__EXERCISE OBJECTIVE__: Retype every entry precisely and keep each line whole.

··· SOURCE RECORDS

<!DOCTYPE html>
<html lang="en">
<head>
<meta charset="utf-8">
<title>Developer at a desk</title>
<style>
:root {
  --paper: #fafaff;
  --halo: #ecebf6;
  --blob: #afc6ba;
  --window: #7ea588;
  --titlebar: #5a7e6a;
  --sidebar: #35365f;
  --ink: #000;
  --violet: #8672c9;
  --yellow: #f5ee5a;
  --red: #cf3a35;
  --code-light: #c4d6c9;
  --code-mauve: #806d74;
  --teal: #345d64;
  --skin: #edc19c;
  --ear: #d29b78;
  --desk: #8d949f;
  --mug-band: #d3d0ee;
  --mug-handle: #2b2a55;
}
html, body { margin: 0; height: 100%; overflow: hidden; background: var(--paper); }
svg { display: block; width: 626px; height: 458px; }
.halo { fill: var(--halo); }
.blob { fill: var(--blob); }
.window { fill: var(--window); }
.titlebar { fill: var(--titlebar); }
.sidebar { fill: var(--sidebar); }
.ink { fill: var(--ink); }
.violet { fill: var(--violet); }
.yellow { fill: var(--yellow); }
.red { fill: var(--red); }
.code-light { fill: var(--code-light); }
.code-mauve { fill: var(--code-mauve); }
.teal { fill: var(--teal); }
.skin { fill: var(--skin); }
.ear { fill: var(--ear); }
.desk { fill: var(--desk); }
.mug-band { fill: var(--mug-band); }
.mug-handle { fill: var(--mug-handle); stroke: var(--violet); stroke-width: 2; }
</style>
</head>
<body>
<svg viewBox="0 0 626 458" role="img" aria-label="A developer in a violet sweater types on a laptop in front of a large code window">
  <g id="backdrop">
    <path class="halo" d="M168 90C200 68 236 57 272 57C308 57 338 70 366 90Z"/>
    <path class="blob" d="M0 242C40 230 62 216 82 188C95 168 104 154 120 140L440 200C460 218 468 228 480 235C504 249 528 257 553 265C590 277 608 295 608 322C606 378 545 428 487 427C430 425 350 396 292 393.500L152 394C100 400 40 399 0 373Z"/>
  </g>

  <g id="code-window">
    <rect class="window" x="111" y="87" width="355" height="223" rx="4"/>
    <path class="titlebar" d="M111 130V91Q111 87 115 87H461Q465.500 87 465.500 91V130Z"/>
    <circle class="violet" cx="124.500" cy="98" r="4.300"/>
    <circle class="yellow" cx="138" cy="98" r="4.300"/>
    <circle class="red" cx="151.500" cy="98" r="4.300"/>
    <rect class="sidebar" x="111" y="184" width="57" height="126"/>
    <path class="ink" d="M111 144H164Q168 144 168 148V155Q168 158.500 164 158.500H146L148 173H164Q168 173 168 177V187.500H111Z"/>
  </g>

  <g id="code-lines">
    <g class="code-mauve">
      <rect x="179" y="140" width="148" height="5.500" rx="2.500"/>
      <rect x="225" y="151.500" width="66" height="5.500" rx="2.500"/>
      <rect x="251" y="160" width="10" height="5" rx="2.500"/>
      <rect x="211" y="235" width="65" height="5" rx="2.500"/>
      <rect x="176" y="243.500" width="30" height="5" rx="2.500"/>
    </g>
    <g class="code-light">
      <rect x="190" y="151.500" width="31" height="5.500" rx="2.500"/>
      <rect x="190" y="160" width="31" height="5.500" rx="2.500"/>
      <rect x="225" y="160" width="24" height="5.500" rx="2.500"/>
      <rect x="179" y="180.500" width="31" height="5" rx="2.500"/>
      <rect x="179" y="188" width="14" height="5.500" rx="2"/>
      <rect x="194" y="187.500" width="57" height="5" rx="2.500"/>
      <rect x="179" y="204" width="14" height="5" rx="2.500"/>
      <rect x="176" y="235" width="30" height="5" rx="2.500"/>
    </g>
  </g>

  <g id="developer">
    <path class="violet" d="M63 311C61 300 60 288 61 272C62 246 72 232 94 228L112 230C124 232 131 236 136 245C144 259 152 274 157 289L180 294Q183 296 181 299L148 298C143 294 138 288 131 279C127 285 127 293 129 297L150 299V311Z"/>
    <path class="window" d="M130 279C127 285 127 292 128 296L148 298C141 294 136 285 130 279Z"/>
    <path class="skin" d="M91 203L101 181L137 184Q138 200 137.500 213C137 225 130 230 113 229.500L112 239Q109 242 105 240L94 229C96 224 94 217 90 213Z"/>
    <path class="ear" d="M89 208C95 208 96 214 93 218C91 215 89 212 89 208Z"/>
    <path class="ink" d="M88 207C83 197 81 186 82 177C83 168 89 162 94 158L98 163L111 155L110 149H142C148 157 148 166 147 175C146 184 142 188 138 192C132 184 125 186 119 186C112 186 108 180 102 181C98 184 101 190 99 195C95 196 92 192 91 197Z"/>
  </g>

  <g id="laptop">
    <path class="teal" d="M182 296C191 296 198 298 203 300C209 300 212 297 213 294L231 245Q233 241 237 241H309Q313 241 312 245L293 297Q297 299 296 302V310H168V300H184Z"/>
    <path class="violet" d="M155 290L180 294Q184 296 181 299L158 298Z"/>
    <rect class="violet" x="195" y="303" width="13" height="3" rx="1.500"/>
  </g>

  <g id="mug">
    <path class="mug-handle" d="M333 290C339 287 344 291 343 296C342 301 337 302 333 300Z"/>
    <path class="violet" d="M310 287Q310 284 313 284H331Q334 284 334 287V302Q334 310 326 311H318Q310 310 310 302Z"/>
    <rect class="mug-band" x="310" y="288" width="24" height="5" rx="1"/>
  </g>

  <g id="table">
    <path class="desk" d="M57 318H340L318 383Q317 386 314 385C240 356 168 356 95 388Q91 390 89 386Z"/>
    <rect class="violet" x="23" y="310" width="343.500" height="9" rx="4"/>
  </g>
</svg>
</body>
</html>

······

__WRITTEN RESPONSE__:
<!DOCTYPE html>
<html lang="en">
<head>
<meta charset="utf-8">
<title>Developer at a desk</title>
<style>
:root {
  --paper: #fafaff;
  --halo: #ecebf6;
  --blob: #afc6ba;
  --window: #7ea588;
  --titlebar: #5a7e6a;
  --sidebar: #35365f;
  --ink: #000;
  --violet: #8672c9;
  --yellow: #f5ee5a;
  --red: #cf3a35;
  --code-light: #c4d6c9;
  --code-mauve: #806d74;
  --teal: #345d64;
  --skin: #edc19c;
  --ear: #d29b78;
  --desk: #8d949f;
  --mug-band: #d3d0ee;
  --mug-handle: #2b2a55;
}
html, body { margin: 0; height: 100%; overflow: hidden; background: var(--paper); }
svg { display: block; width: 626px; height: 458px; }
.halo { fill: var(--halo); }
.blob { fill: var(--blob); }
.window { fill: var(--window); }
.titlebar { fill: var(--titlebar); }
.sidebar { fill: var(--sidebar); }
.ink { fill: var(--ink); }
.violet { fill: var(--violet); }
.yellow { fill: var(--yellow); }
.red { fill: var(--red); }
.code-light { fill: var(--code-light); }
.code-mauve { fill: var(--code-mauve); }
.teal { fill: var(--teal); }
.skin { fill: var(--skin); }
.ear { fill: var(--ear); }
.desk { fill: var(--desk); }
.mug-band { fill: var(--mug-band); }
.mug-handle { fill: var(--mug-handle); stroke: var(--violet); stroke-width: 2; }
</style>
</head>
<body>
<svg viewBox="0 0 626 458" role="img" aria-label="A developer in a violet sweater types on a laptop in front of a large code window">
  <g id="backdrop">
    <path class="halo" d="M168 90C200 68 236 57 272 57C308 57 338 70 366 90Z"/>
    <path class="blob" d="M0 242C40 230 62 216 82 188C95 168 104 154 120 140L440 200C460 218 468 228 480 235C504 249 528 257 553 265C590 277 608 295 608 322C606 378 545 428 487 427C430 425 350 396 292 393.500L152 394C100 400 40 399 0 373Z"/>
  </g>

  <g id="code-window">
    <rect class="window" x="111" y="87" width="355" height="223" rx="4"/>
    <path class="titlebar" d="M111 130V91Q111 87 115 87H461Q465.500 87 465.500 91V130Z"/>
    <circle class="violet" cx="124.500" cy="98" r="4.300"/>
    <circle class="yellow" cx="138" cy="98" r="4.300"/>
    <circle class="red" cx="151.500" cy="98" r="4.300"/>
    <rect class="sidebar" x="111" y="184" width="57" height="126"/>
    <path class="ink" d="M111 144H164Q168 144 168 148V155Q168 158.500 164 158.500H146L148 173H164Q168 173 168 177V187.500H111Z"/>
  </g>

  <g id="code-lines">
    <g class="code-mauve">
      <rect x="179" y="140" width="148" height="5.500" rx="2.500"/>
      <rect x="225" y="151.500" width="66" height="5.500" rx="2.500"/>
      <rect x="251" y="160" width="10" height="5" rx="2.500"/>
      <rect x="211" y="235" width="65" height="5" rx="2.500"/>
      <rect x="176" y="243.500" width="30" height="5" rx="2.500"/>
    </g>
    <g class="code-light">
      <rect x="190" y="151.500" width="31" height="5.500" rx="2.500"/>
      <rect x="190" y="160" width="31" height="5.500" rx="2.500"/>
      <rect x="225" y="160" width="24" height="5.500" rx="2.500"/>
      <rect x="179" y="180.500" width="31" height="5" rx="2.500"/>
      <rect x="179" y="188" width="14" height="5.500" rx="2"/>
      <rect x="194" y="187.500" width="57" height="5" rx="2.500"/>
      <rect x="179" y="204" width="14" height="5" rx="2.500"/>
      <rect x="176" y="235" width="30" height="5" rx="2.500"/>
    </g>
  </g>

  <g id="developer">
    <path class="violet" d="M63 311C61 300 60 288 61 272C62 246 72 232 94 228L112 230C124 232 131 236 136 245C144 259 152 274 157 289L180 294Q183 296 181 299L148 298C143 294 138 288 131 279C127 285 127 293 129 297L150 299V311Z"/>
    <path class="window" d="M130 279C127 285 127 292 128 296L148 298C141 294 136 285 130 279Z"/>
    <path class="skin" d="M91 203L101 181L137 184Q138 200 137.500 213C137 225 130 230 113 229.500L112 239Q109 242 105 240L94 229C96 224 94 217 90 213Z"/>
    <path class="ear" d="M89 208C95 208 96 214 93 218C91 215 89 212 89 208Z"/>
    <path class="ink" d="M88 207C83 197 81 186 82 177C83 168 89 162 94 158L98 163L111 155L110 149H142C148 157 148 166 147 175C146 184 142 188 138 192C132 184 125 186 119 186C112 186 108 180 102 181C98 184 101 190 99 195C95 196 92 192 91 197Z"/>
  </g>

  <g id="laptop">
    <path class="teal" d="M182 296C191 296 198 298 203 300C209 300 212 297 213 294L231 245Q233 241 237 241H309Q313 241 312 245L293 297Q297 299 296 302V310H168V300H184Z"/>
    <path class="violet" d="M155 290L180 294Q184 296 181 299L158 298Z"/>
    <rect class="violet" x="195" y="303" width="13" height="3" rx="1.500"/>
  </g>

  <g id="mug">
    <path class="mug-handle" d="M333 290C339 287 344 291 343 296C342 301 337 302 333 300Z"/>
    <path class="violet" d="M310 287Q310 284 313 284H331Q334 284 334 287V302Q334 310 326 311H318Q310 310 310 302Z"/>
    <rect class="mug-band" x="310" y="288" width="24" height="5" rx="1"/>
  </g>

  <g id="table">
    <path class="desk" d="M57 318H340L318 383Q317 386 314 385C240 356 168 356 95 388Q91 390 89 386Z"/>
    <rect class="violet" x="23" y="310" width="343.500" height="9" rx="4"/>
  </g>
</svg>
</body>
</html>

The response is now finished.